The sprint race was equally as exciting, yet filled with incidents throughout the field, notably towards the end of the race. Again, kudos has to be given to Jolyon Palmer after more exciting racing and proving exactly why he’s a championship contender this season; scoring vital important points against his main championship rival Felipe Nasr in what could be one of the overtakes of the season. In what could’ve been one of the most exciting races of the season, there was also disappointment for the likes of Dillmann and Markelov whose races were ended on the last lap of the race, both due to silly accidents which are frustrating, especially as this could’ve been Markelov’s best race of the season thus far.
Overall, the drivers produced two amazing races filled with drama and excitement as always, showing exactly where overtakes can be done and why they deserve to be with their teams; it’s easy to see how GP2 is the feeder series to Formula 1 with the brilliant and enthralling races that we have seen this season. Hopefully the races at Spa-Francorchamps will be equally, if not, more exciting than the ones that we’ve seen at the Hungaroring!

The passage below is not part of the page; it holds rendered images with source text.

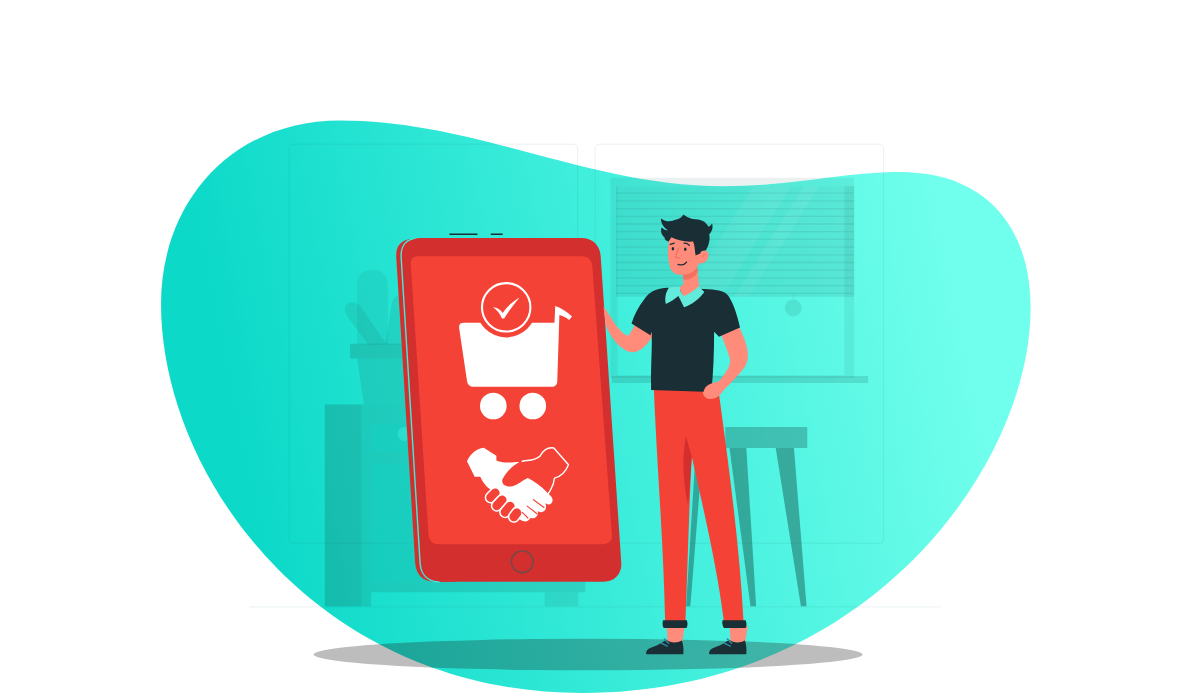
<!DOCTYPE html>
<html lang="en">
<head>
<meta charset="utf-8">
<meta name="viewport" content="width=1200">
<title>Mobile shopping illustration</title>
<style>
:root {
  --paper: #ffffff;
  --teal-deep: #0cd9c8;
  --teal-mid: #3deddb;
  --teal-light: #70ffec;
  --red: #f44336;
  --red-dark: #d32f2f;
  --ink: #1a2e35;
  --skin: #ff8b7b;
  --skin-shade: #f4705f;
  --collar: #62eadb;
  --room: #1a5f58;
}
html, body { margin: 0; width: 1200px; height: 693px; overflow: hidden; background: var(--paper); }
.illustration { display: block; width: 1200px; height: 693px; }
.room { fill: var(--room); }
.room-line { fill: none; stroke: var(--room); stroke-width: .7; opacity: .09; }
.red { fill: var(--red); }
.red-dark { fill: var(--red-dark); }
.ink { fill: var(--ink); }
.skin { fill: var(--skin); }
.white { fill: var(--paper); }
.line-ink { fill: none; stroke: var(--ink); stroke-linecap: round; }
.line-white { fill: none; stroke: var(--paper); stroke-linecap: round; stroke-linejoin: round; }
</style>
</head>
<body>
<svg class="illustration" viewBox="0 0 857 495" preserveAspectRatio="none" role="img" aria-label="A man standing beside a large red phone that shows a shopping cart and a handshake">
  <defs>
    <linearGradient id="teal" gradientUnits="userSpaceOnUse" x1="170" y1="330" x2="690" y2="225">
      <stop offset="0" stop-color="var(--teal-deep)"/>
      <stop offset=".5" stop-color="var(--teal-mid)"/>
      <stop offset="1" stop-color="var(--teal-light)"/>
    </linearGradient>
    <path id="slat" d="M440 0H610" fill="none" stroke="var(--room)" stroke-width=".9" opacity=".11"/>
    <g id="slat-group">
      <use href="#slat" y="138"/><use href="#slat" y="143.5"/><use href="#slat" y="149"/><use href="#slat" y="154.5"/><use href="#slat" y="160"/>
    </g>
    <g id="shoe">
      <path class="skin" d="M476 447H489L487 460L477 461Z"/>
      <path class="ink" d="M461.500 467.300C461 464 464 463 468 461.500C472 460 474 458 476 457.200C479 459.500 484 459.300 487 457.500C488 460 488.300 464 488 467.300Z"/>
      <path d="M472.500 459.500L476.500 461.500M474.500 456.500L477.500 459.500" fill="none" stroke="#2f86a0" stroke-width="1.100" stroke-linecap="round"/>
    </g>
  </defs>

  <path id="blob" fill="url(#teal)" d="M243 86C340 86 420 133 517 133C570 133 606 122 648 123C706 125 736 164 736 220C736 334 618 495 416 495C226 495 115 340 115 217C115 145 165 86 243 86Z"/>

  <g id="room">
    <rect class="room-line" x="206.500" y="103" width="206" height="285" rx="3"/>
    <rect class="room-line" x="425" y="103" width="206" height="285" rx="3"/>
    <path class="room-line" d="M178 433.500H672"/>

    <g id="window">
      <path class="room" opacity=".09" fill-rule="evenodd" d="M436 127H610V270H436ZM441 133V268H603V133Z"/>
      <path class="room" opacity=".12" d="M440 133H610V212H440Z"/>
      <path fill="#fff" opacity=".06" d="M538 133H565L515 212H488ZM574 133H585L535 212H524Z"/>
      <use href="#slat-group"/><use href="#slat-group" y="27.500"/><use href="#slat" y="193"/><use href="#slat" y="198.500"/><use href="#slat" y="204"/><use href="#slat" y="209.500"/>
      <path class="room-line" d="M566.500 210V214"/>
      <circle class="room" opacity=".13" cx="566.500" cy="220" r="6"/>
      <path class="room" opacity=".18" d="M437 268.500H620V273.500H437Z"/>
    </g>

    <g id="cactus">
      <path class="room" opacity=".09" d="M255 246V203C255 189 277 189 277 203V246Z"/>
      <path class="room" opacity=".12" d="M263 246L248 226C242 214 255 213 259 221L276 246ZM275 246L280 216C282 207 295 211 292 222L290 246Z"/>
      <path class="room" opacity=".22" d="M250 245.500H300V256H250Z"/>
      <path class="room" opacity=".15" d="M255 256H300V289H260Z"/>
    </g>

    <g id="cabinet">
      <path class="room" opacity=".16" d="M232 289H418V423H265V433H232Z"/>
      <path class="room" opacity=".1" d="M232 289H258V433H232Z"/>
      <path class="room" opacity=".12" d="M389 423H413V433H389Z"/>
      <path fill="var(--teal-deep)" opacity=".25" d="M265 303H300V323H265ZM265 331H300V415H265Z"/>
      <circle fill="var(--teal-mid)" opacity=".45" cx="289" cy="310" r="5"/>
    </g>

    <g id="stool">
      <path class="room" opacity=".35" d="M518 305H576.500V320H518Z"/>
      <path class="room" opacity=".5" d="M521 320H533L540 433H536ZM554 320H567L576 433H572ZM497 320H502L493 433H490Z"/>
    </g>
  </g>

  <ellipse id="floor-shadow" cx="420" cy="467.500" rx="196" ry="11.300" fill="#1b1b1b" opacity=".29"/>

  <g id="phone">
    <path d="M321 167.300H341M350.500 167.300H359" stroke="var(--ink)" stroke-width="1.100"/>
    <path class="red-dark" d="M295 170.500C286 171 282.500 176 283 184L296.500 402C297 410 302 415.500 310 415.500H325V170.500Z"/>
    <path d="M299 170.200C290 170.500 286 175 286.500 184L300 402C300.500 410 305 415.500 314 415.700" fill="none" stroke="var(--teal-mid)" stroke-width="1"/>
    <path class="red-dark" d="M301 170H415C423 170 428.500 175 429 183L443.700 402C444.200 410 439 415.500 431 415.500H316C308 415.500 302.500 410 302 402L288 184C287.500 176 292 170 301 170Z"/>
    <path class="red" d="M299 183H415C420 183 422.700 185.500 423 190L437 382C437.300 386 435 388.700 430 388.700H313C309 388.700 306.300 386 306 382L293.400 189C293.100 185 295 183 299 183Z"/>
    <circle cx="373" cy="401.300" r="7.800" fill="none" stroke="#6d4b4a" stroke-width="1"/>

    <g id="cart">
      <path class="white" d="M331 230.500H396L396.500 218.500C400 219.500 405 222.500 408.500 226L406.500 228.500C404 226.500 401.500 225.500 399.500 225L398 272C398 275 396.500 276.300 394 276.300H338.500C335.500 276.300 334 275 333.500 272L328 235C327.500 232 328.500 230.500 331 230.500Z"/>
      <circle class="white" cx="352.300" cy="290" r="9.500"/>
      <circle class="white" cx="380.500" cy="290" r="9.500"/>
      <circle class="red" cx="361.500" cy="219.500" r="21.500"/>
      <circle cx="361.500" cy="219.500" r="17.300" fill="none" stroke="var(--paper)" stroke-width="1.500"/>
      <path class="white" d="M352 219.500C355 219.500 357.500 221.500 359 223.500C362 219 366 215.500 371 212.500C367 217.500 363 222.500 360 227.500H358.500C357 224 355 221.500 352 219.500Z"/>
    </g>

    <g id="handshake">
      <path class="white" d="M333.500 329.500C336 324 340 320.500 345.500 319.800L354.500 325.500V329C360 331.500 366 330 371 330C366 333 361 337.500 358.500 342.500C357.500 347 362 349 366 347C370 345.500 373 342 376.500 341C383 344 389 349 393.500 354.500C396.500 358 393 362 389.500 359.500C391.500 364 387.500 367.500 384 365C385 369 381 371.500 378 369.500C378.500 372.500 375 373.500 372 371.500L350 349.500C346 346.500 344.500 343.500 343 340.500H339Z"/>
      <path class="white" d="M343 340L354 330L376 339L392 353L378 371H371Z"/>
      <path d="M385.500 326C388 321.500 391.500 319.300 395.500 320L406 332C404 337 400.500 340.500 396 341.500L395 346C393.500 349 393 351 391.500 352.500C387 347.500 382 344 377 341.500C373 343 370 346.500 366 347.300C361 348.500 357.500 345.500 359 342C362 336.500 367 331.500 373 329.500C377 328.500 381 329.500 385.500 326Z" class="red"/>
      <path d="M373 329.500C377 328.500 381 329.500 385.500 326C388 321.500 391.500 319.300 395.500 320L406 332C404 337 400.500 340.500 396 341.500L395 346C393.500 349 393 351 391.500 352.500" class="line-white" stroke-width="1"/>
      <g class="red" stroke="var(--paper)" stroke-width="1.100">
        <rect x="346" y="350" width="12" height="7.500" rx="3.700" transform="rotate(-45 352 353.700)"/>
        <rect x="350" y="355.500" width="13" height="7.500" rx="3.700" transform="rotate(-47 356.500 359)"/>
        <rect x="356" y="360" width="13" height="7.500" rx="3.700" transform="rotate(-50 362.500 363.700)"/>
        <rect x="362.500" y="364" width="11" height="7.500" rx="3.700" transform="rotate(-54 368 367.700)"/>
      </g>
      <path d="M381 357L388.500 362.500M376.500 361.500L383.500 367M373 366L377 370" fill="none" stroke="var(--red)" stroke-width=".8" stroke-linecap="round"/>
    </g>
  </g>

  <g id="man">
    <g id="legs">
      <use href="#shoe"/>
      <use href="#shoe" x="45"/>
      <path class="red" d="M467 278H513C519 322 528 386 531 444H517C512 404 502 362 494 326C492 366 491 406 489.500 444H475C474 390 469 330 467 278Z"/>
      <path class="red-dark" d="M490 312C487 324 487.500 345 491.500 361L494 326Z"/>
      <path class="ink" d="M473.500 443H490.500C491.200 445 491.200 447 490.300 448.500H474C473 447 473 445 473.500 443ZM516 443H532.500C533.200 445 533.500 447 532.500 448.500H517C516 447 515.500 445 516 443Z"/>
    </g>

    <path id="raised-arm" class="skin" d="M454 230L467 238C463 246 457 252.500 450 251.500C442 249 436 241 432.500 232L431 219C437 227 441 237 448.500 240C451 237 452.500 234 454 230Z"/>
    <path id="bent-arm" class="skin" d="M514.500 238L527 232C532.500 243 537 254 532 262C527 269 520 275 514 282C510 286.500 503.500 286 502 281C501 276 507 273.500 513.500 272.500C518 267 521.500 262 521.500 257C519.500 250 517 244 514.500 238Z"/>

    <path id="shirt" class="ink" d="M476 205.500C468 206 463 209 460 214C456 219 453 225 451 231L464.500 239.500L465.500 237C465.800 251 464.500 265 465 278.500L508 280C509.500 266 510 252 510 237L513.500 240.500L528.500 234C526.500 225 524 217 520 211C517 207.500 511 207 503 206.500Z"/>
    <path class="skin" d="M502.500 279.500C503.500 275 508 273.500 514 272.500L515.500 280C511 286 504 286 502.500 279.500Z"/>

    <g id="head">
      <path class="skin" d="M487.500 192H498L499.500 207L488.500 213L485 205.500L488 203Z"/>
      <path fill="var(--skin-shade)" d="M488 195.800C492 196.500 496 194 498 190.500L498.300 194C496 199 491 200.500 487.800 199.500Z"/>
      <path id="collar-points" fill="var(--collar)" d="M478 205.200C475.500 208.500 474.500 212.500 475.500 217.200C479.500 215.500 482.500 213 484.500 211.500L488.500 219.500C494 217.500 499.500 213.500 503 208.500L499 204.500C496 207.500 492 210 488.500 211.500C486.500 209.500 485.500 207.500 485.500 204.800Z"/>
      <path class="skin" d="M479 167C476.500 174 476.300 184 478.500 191C480 195.500 484 196.800 488.500 196C494.500 195 498 191.500 499.500 188C503 188.500 505.800 186 506 182.500C506.200 179 503 178 500.500 179.500L501 166Z"/>
      <path class="ink" d="M477.500 172.500C476 172.500 474.500 171 474.500 169.500C472.500 168 471.500 165 472.500 162.500C474 164 475.500 164.500 477 164.500C473.500 162 472 159 472 156C475.500 158.500 479 158.500 482.500 157C485 156.200 487 155.500 488 153.200C490 154.500 491.500 155.500 493.500 156C496 157 498 156 501 157.500C504 158.500 505 160.500 506 162C507.500 161.500 508 160.500 508.500 159.500C509.500 162.500 508.500 165.500 506.500 167.500C507.500 172 505.500 176.500 504 179C502 178.500 500.500 179.500 500 181L496.800 182.500C496 178.500 496.300 175.500 495 172.500C489 173 483.500 171.500 479.500 169.500Z"/>
      <path d="M501.500 184C502 182 503.500 181.500 504.300 182" fill="none" stroke="var(--skin-shade)" stroke-width=".8"/>
      <ellipse class="ink" cx="480.600" cy="177.700" rx=".9" ry="1.200"/>
      <ellipse class="ink" cx="489.400" cy="178" rx=".9" ry="1.200"/>
      <path class="line-ink" stroke-width=".9" d="M478.700 174.500L481.500 173.700M488.500 173.700C490 173.600 491.500 174.300 492.300 175.300M484.200 188.800C486.500 189.600 489 189 490.300 187.200"/>
      <path d="M484.500 177.500L482.300 183.800L485 184.200" fill="none" stroke="var(--skin-shade)" stroke-width=".9" stroke-linecap="round"/>
    </g>
  </g>
</svg>
</body>
</html>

Leny Polastri (@leny_458): Everyone following junior series knows that the way from GP2 to Formula One isn’t (or at least shouldn’t be) very long. But especially this weekend proved once again how close these two series actually are: By comparing the times of the Qualifying sessions the top three GP2 drivers would have been able to start on the Formula One grid ahead of P20. I have to mention at this point that this result is a bit distorted since Hamilton and Maldonado – the GP2 champions of 2006 and 2010 by the way – were not able to set a time in their Qualifying due to technical problems on their cars.
And well, the Hungaroring is a track “on which you can’t overtake”. Now say that again having watched this weekend’s races with drivers like Izawa crossing the finish line being fourth having started last. Actually Formula One drivers confessed more than one time they watch GP2 races and try to emulate some of the amazing moves the junior drivers show in their races – If this doesn’t show the high quality of GP2, then I don’t know what else to say.
If you want to get involved with this type of feature next time, drop me a tweet or email me at firstname.lastname@example.org.